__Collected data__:
= = =

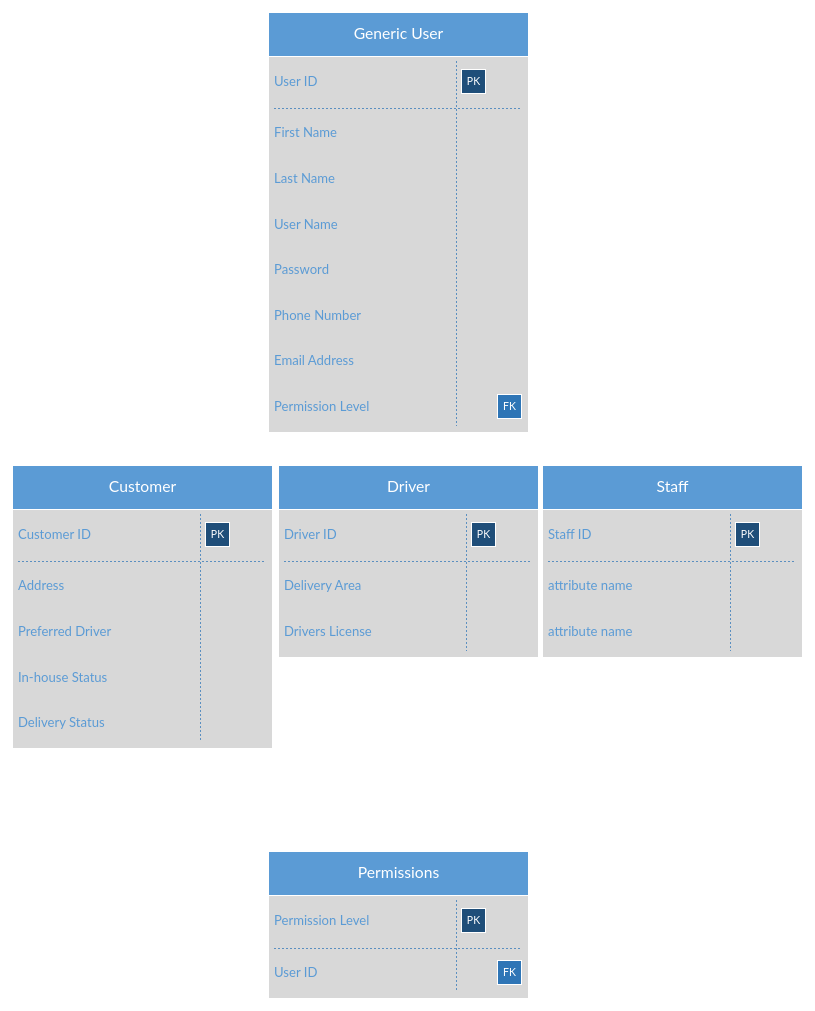
<!DOCTYPE html>
<html lang="en">
<head>
<meta charset="utf-8">
<title>User entity diagram</title>
<style>
:root {
  --header: #5b9bd5;
  --panel: #d8d8d8;
  --label: #5b9bd5;
  --rule: #5b8fc0;
  --primary-key: #1f4e79;
  --foreign-key: #2e75b6;
  --paper: #fff;
}
* { box-sizing: border-box; margin: 0; padding: 0; }
body {
  width: 815px;
  height: 1011px;
  overflow: hidden;
  background: var(--paper);
  font: 13.1px/16px Lato, sans-serif;
}
.diagram { position: relative; width: 815px; height: 1011px; overflow: hidden; }
.entity {
  position: absolute;
  width: 259px;
  display: flex;
  flex-direction: column;
  gap: 1px;
}
.generic-user { left: 269px; top: 13px; height: 419px; }
.customer { left: 13px; top: 466px; height: 282px; }
.driver { left: 279px; top: 466px; height: 191px; }
.staff { left: 543px; top: 466px; height: 191px; }
.permissions { left: 269px; top: 852px; height: 146px; }
h2 {
  flex: 0 0 43px;
  background: var(--header);
  color: var(--paper);
  font-size: 15.7px;
  font-weight: 400;
  line-height: 41px;
  text-align: center;
}
ul {
  position: relative;
  flex: 1;
  list-style: none;
  padding: 0 6px 0 5px;
  background: var(--panel);
  color: var(--label);
}
/* rule between the name column and the key column */
ul::after {
  content: "";
  position: absolute;
  left: 187px;
  top: 4px;
  bottom: 6px;
  width: 1px;
  background: repeating-linear-gradient(var(--rule) 0 2px, transparent 2px 4px);
}
li {
  position: relative;
  display: flex;
  align-items: center;
  height: 45.6px;
  white-space: nowrap;
}
.key { height: 52px; margin-bottom: 0.6px; padding-bottom: 4px; }
.permissions .key { height: 53px; padding-bottom: 5px; }
.key::after {
  content: "";
  position: absolute;
  left: 0;
  right: 0;
  bottom: 0;
  height: 1px;
  background: repeating-linear-gradient(90deg, var(--rule) 0 2px, transparent 2px 4px);
}
/* badges sit in the key column: primary first, foreign second */
.badge {
  position: absolute;
  width: 25px;
  height: 25px;
  border: 1px solid var(--paper);
  color: var(--paper);
  font-size: 10.5px;
  line-height: 23px;
  text-align: center;
}
.pk { left: 187px; top: 12px; background: var(--primary-key); }
.fk { left: 223px; top: 10.6px; background: var(--foreign-key); }
</style>
</head>
<body>
<main class="diagram">
  <section class="entity generic-user">
    <h2>Generic User</h2>
    <ul>
      <li class="key"><span class="name">User ID</span><span class="badge pk">PK</span></li>
      <li><span class="name">First Name</span></li>
      <li><span class="name">Last Name</span></li>
      <li><span class="name">User Name</span></li>
      <li><span class="name">Password</span></li>
      <li><span class="name">Phone Number</span></li>
      <li><span class="name">Email Address</span></li>
      <li><span class="name">Permission Level</span><span class="badge fk">FK</span></li>
    </ul>
  </section>

  <section class="entity customer">
    <h2>Customer</h2>
    <ul>
      <li class="key"><span class="name">Customer ID</span><span class="badge pk">PK</span></li>
      <li><span class="name">Address</span></li>
      <li><span class="name">Preferred Driver</span></li>
      <li><span class="name">In-house Status</span></li>
      <li><span class="name">Delivery Status</span></li>
    </ul>
  </section>

  <section class="entity driver">
    <h2>Driver</h2>
    <ul>
      <li class="key"><span class="name">Driver ID</span><span class="badge pk">PK</span></li>
      <li><span class="name">Delivery Area</span></li>
      <li><span class="name">Drivers License</span></li>
    </ul>
  </section>

  <section class="entity staff">
    <h2>Staff</h2>
    <ul>
      <li class="key"><span class="name">Staff ID</span><span class="badge pk">PK</span></li>
      <li><span class="name">attribute name</span></li>
      <li><span class="name">attribute name</span></li>
    </ul>
  </section>

  <section class="entity permissions">
    <h2>Permissions</h2>
    <ul>
      <li class="key"><span class="name">Permission Level</span><span class="badge pk">PK</span></li>
      <li><span class="name">User ID</span><span class="badge fk">FK</span></li>
    </ul>
  </section>
</main>
</body>
</html>
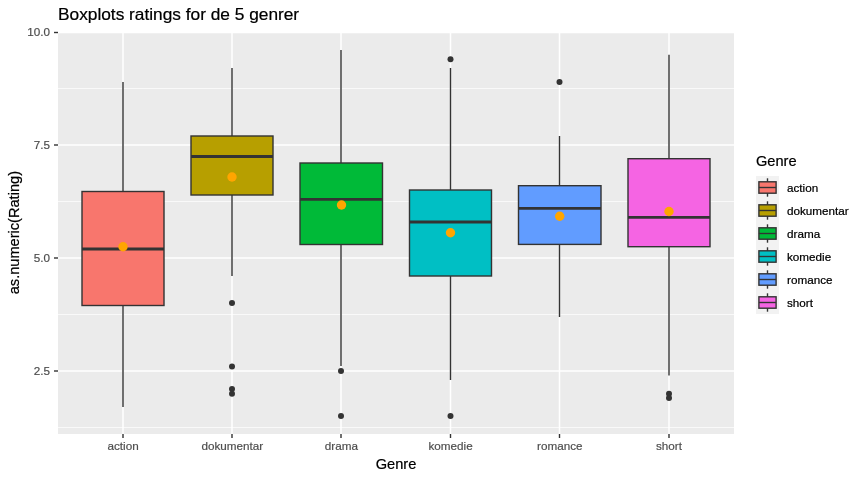
<!DOCTYPE html>
<html lang="da">
<head>
<meta charset="utf-8">
<title>Boxplots ratings for de 5 genrer</title>
<style>
:root {
  --panel: #ebebeb;
  --grid: #ffffff;
  --ink: #333333;
  --tick-text: #4d4d4d;
  --key: #f2f2f2;
  --mean: #ffa500;
  --action: #f8766d;
  --dokumentar: #b79f00;
  --drama: #00ba38;
  --komedie: #00bfc4;
  --romance: #619cff;
  --short: #f564e3;
}
* { box-sizing: border-box; margin: 0; padding: 0; }
html, body { width: 864px; height: 480px; overflow: hidden; background: #fff; }
body { font-family: "Liberation Sans", Roboto, sans-serif; color: #000; -webkit-text-stroke: 0.2px; }
.chart {
  width: 864px; height: 480px;
  display: grid;
  grid-template-columns: 28px 30px 676px 130px;
  grid-template-rows: 32px 402px 46px;
}
.chart-title { grid-area: 1 / 3; font-size: 17.3px; font-weight: 400; line-height: 20px; padding-top: 4px; white-space: nowrap; }
.y-title { grid-area: 2 / 1; display: flex; align-items: center; justify-content: center; font-size: 14.6px; }
.y-title span { writing-mode: vertical-rl; transform: rotate(180deg); white-space: nowrap; }
.y-ticks { grid-area: 2 / 2; display: flex; flex-direction: column; gap: 93px; margin-top: -10px; padding-right: 8px; align-items: flex-end; }
.y-ticks li { height: 20px; line-height: 20px; }
ul { list-style: none; }
.y-ticks, .x-ticks { font-size: 11.7px; color: var(--tick-text); }
.plot { grid-area: 2 / 3; display: block; overflow: visible; }
.x-axis { grid-area: 3 / 3; padding-top: 4px; }
.x-ticks { display: grid; grid-template-columns: repeat(6, 1fr); padding: 0 10.5px; text-align: center; line-height: 15px; }
.x-title { text-align: center; font-size: 14.6px; line-height: 18px; margin-top: 2px; }
.legend { grid-area: 2 / 4; padding: 120px 0 0 22px; }
.legend-title { font-size: 14.6px; font-weight: 400; line-height: 18px; margin-bottom: 6px; }
.legend li { display: flex; align-items: center; gap: 8px; height: 23px; font-size: 11.7px; }
.legend svg { display: block; background: var(--key); }
.major { stroke: var(--grid); stroke-width: 1.5; }
.minor { stroke: var(--grid); stroke-width: 0.7; }
.axis-tick { stroke: var(--ink); stroke-width: 1.4; }
.box { stroke: var(--ink); stroke-width: 1.4; }
.median { stroke: var(--ink); stroke-width: 2.8; }
.outliers { fill: var(--ink); }
.means { fill: var(--mean); }
.action { fill: var(--action); }
.dokumentar { fill: var(--dokumentar); }
.drama { fill: var(--drama); }
.komedie { fill: var(--komedie); }
.romance { fill: var(--romance); }
.short { fill: var(--short); }
</style>
</head>
<body>
<main class="chart">
  <h1 class="chart-title">Boxplots ratings for de 5 genrer</h1>
  <div class="y-title"><span>as.numeric(Rating)</span></div>
  <ul class="y-ticks"><li>10.0</li><li>7.5</li><li>5.0</li><li>2.5</li></ul>

  <svg class="plot" width="676" height="402" viewBox="0 0 676 402" role="img" aria-label="Boxplots of ratings by genre">
    <defs>
      <circle id="outlier" r="3"/>
      <circle id="mean" r="4.7"/>
    </defs>
    <rect width="676" height="402" fill="var(--panel)"/>
    <g class="minor">
      <line x2="676" y1="56.5" y2="56.5"/>
      <line x2="676" y1="169.5" y2="169.5"/>
      <line x2="676" y1="282.5" y2="282.5"/>
      <line x2="676" y1="395.5" y2="395.5"/>
    </g>
    <g class="major">
      <line x2="676" y1="0.5" y2="0.5"/>
      <line x2="676" y1="113" y2="113"/>
      <line x2="676" y1="226" y2="226"/>
      <line x2="676" y1="339" y2="339"/>
      <line x1="65" x2="65" y2="402"/>
      <line x1="174" x2="174" y2="402"/>
      <line x1="283" x2="283" y2="402"/>
      <line x1="392.5" x2="392.5" y2="402"/>
      <line x1="501.5" x2="501.5" y2="402"/>
      <line x1="611" x2="611" y2="402"/>
    </g>
    <g class="axis-tick">
      <line x1="-4" y1="0.5" y2="0.5"/>
      <line x1="-4" y1="113" y2="113"/>
      <line x1="-4" y1="226" y2="226"/>
      <line x1="-4" y1="339" y2="339"/>
      <line x1="65" x2="65" y1="402" y2="406"/>
      <line x1="174" x2="174" y1="402" y2="406"/>
      <line x1="283" x2="283" y1="402" y2="406"/>
      <line x1="392.5" x2="392.5" y1="402" y2="406"/>
      <line x1="501.5" x2="501.5" y1="402" y2="406"/>
      <line x1="611" x2="611" y1="402" y2="406"/>
    </g>

    <g class="box action">
      <line x1="65" x2="65" y1="50" y2="375"/>
      <rect x="24" y="159.5" width="82" height="114"/>
      <line class="median" x1="24" x2="106" y1="217" y2="217"/>
    </g>
    <g class="box dokumentar">
      <line x1="174" x2="174" y1="36" y2="244"/>
      <rect x="133" y="104" width="82" height="59"/>
      <line class="median" x1="133" x2="215" y1="124.5" y2="124.5"/>
    </g>
    <g class="box drama">
      <line x1="283" x2="283" y1="18" y2="334"/>
      <rect x="242" y="131" width="82.5" height="81.5"/>
      <line class="median" x1="242" x2="324.5" y1="167.3" y2="167.3"/>
    </g>
    <g class="box komedie">
      <line x1="392.5" x2="392.5" y1="36" y2="348"/>
      <rect x="351.5" y="158" width="82" height="86"/>
      <line class="median" x1="351.5" x2="433.5" y1="190" y2="190"/>
    </g>
    <g class="box romance">
      <line x1="501.5" x2="501.5" y1="104" y2="285"/>
      <rect x="460.5" y="153.7" width="82.5" height="58.7"/>
      <line class="median" x1="460.5" x2="543" y1="176.3" y2="176.3"/>
    </g>
    <g class="box short">
      <line x1="611" x2="611" y1="22.7" y2="343.5"/>
      <rect x="570" y="126.7" width="82" height="88"/>
      <line class="median" x1="570" x2="652" y1="185.3" y2="185.3"/>
    </g>

    <g class="outliers">
      <use href="#outlier" x="174" y="271"/>
      <use href="#outlier" x="174" y="334.5"/>
      <use href="#outlier" x="174" y="357"/>
      <use href="#outlier" x="174" y="361.7"/>
      <use href="#outlier" x="283" y="339"/>
      <use href="#outlier" x="283" y="384"/>
      <use href="#outlier" x="392.5" y="27.3"/>
      <use href="#outlier" x="392.5" y="384"/>
      <use href="#outlier" x="501.5" y="50"/>
      <use href="#outlier" x="611" y="361.7"/>
      <use href="#outlier" x="611" y="366"/>
    </g>
    <g class="means">
      <use href="#mean" x="65" y="214.7"/>
      <use href="#mean" x="174" y="145"/>
      <use href="#mean" x="283.5" y="173"/>
      <use href="#mean" x="392.5" y="200.7"/>
      <use href="#mean" x="501.7" y="184.3"/>
      <use href="#mean" x="611" y="179.5"/>
    </g>
  </svg>

  <div class="x-axis">
    <ul class="x-ticks"><li>action</li><li>dokumentar</li><li>drama</li><li>komedie</li><li>romance</li><li>short</li></ul>
    <p class="x-title">Genre</p>
  </div>

  <aside class="legend">
    <svg width="0" height="0" style="position:absolute" aria-hidden="true">
      <defs>
        <g id="box-key" stroke="#333333" stroke-width="1.4">
          <line x1="11.5" x2="11.5" y1="2.3" y2="20.7"/>
          <rect x="2.9" y="5.8" width="17.2" height="11.4"/>
          <line x1="2.9" x2="20.1" y1="11.5" y2="11.5"/>
        </g>
      </defs>
    </svg>
    <h2 class="legend-title">Genre</h2>
    <ul>
      <li><svg width="23" height="23"><use class="action" href="#box-key"/></svg>action</li>
      <li><svg width="23" height="23"><use class="dokumentar" href="#box-key"/></svg>dokumentar</li>
      <li><svg width="23" height="23"><use class="drama" href="#box-key"/></svg>drama</li>
      <li><svg width="23" height="23"><use class="komedie" href="#box-key"/></svg>komedie</li>
      <li><svg width="23" height="23"><use class="romance" href="#box-key"/></svg>romance</li>
      <li><svg width="23" height="23"><use class="short" href="#box-key"/></svg>short</li>
    </ul>
  </aside>
</main>
</body>
</html>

= = =

__Task item__: Filter the records for the word "color" and show every line that has it.

__Result of this task__:
  color: var(--paper);
  color: var(--label);
  color: var(--paper);
body { font-family: "Liberation Sans", Roboto, sans-serif; color: #000; -webkit-text-stroke: 0.2px; }
.y-ticks, .x-ticks { font-size: 11.7px; color: var(--tick-text); }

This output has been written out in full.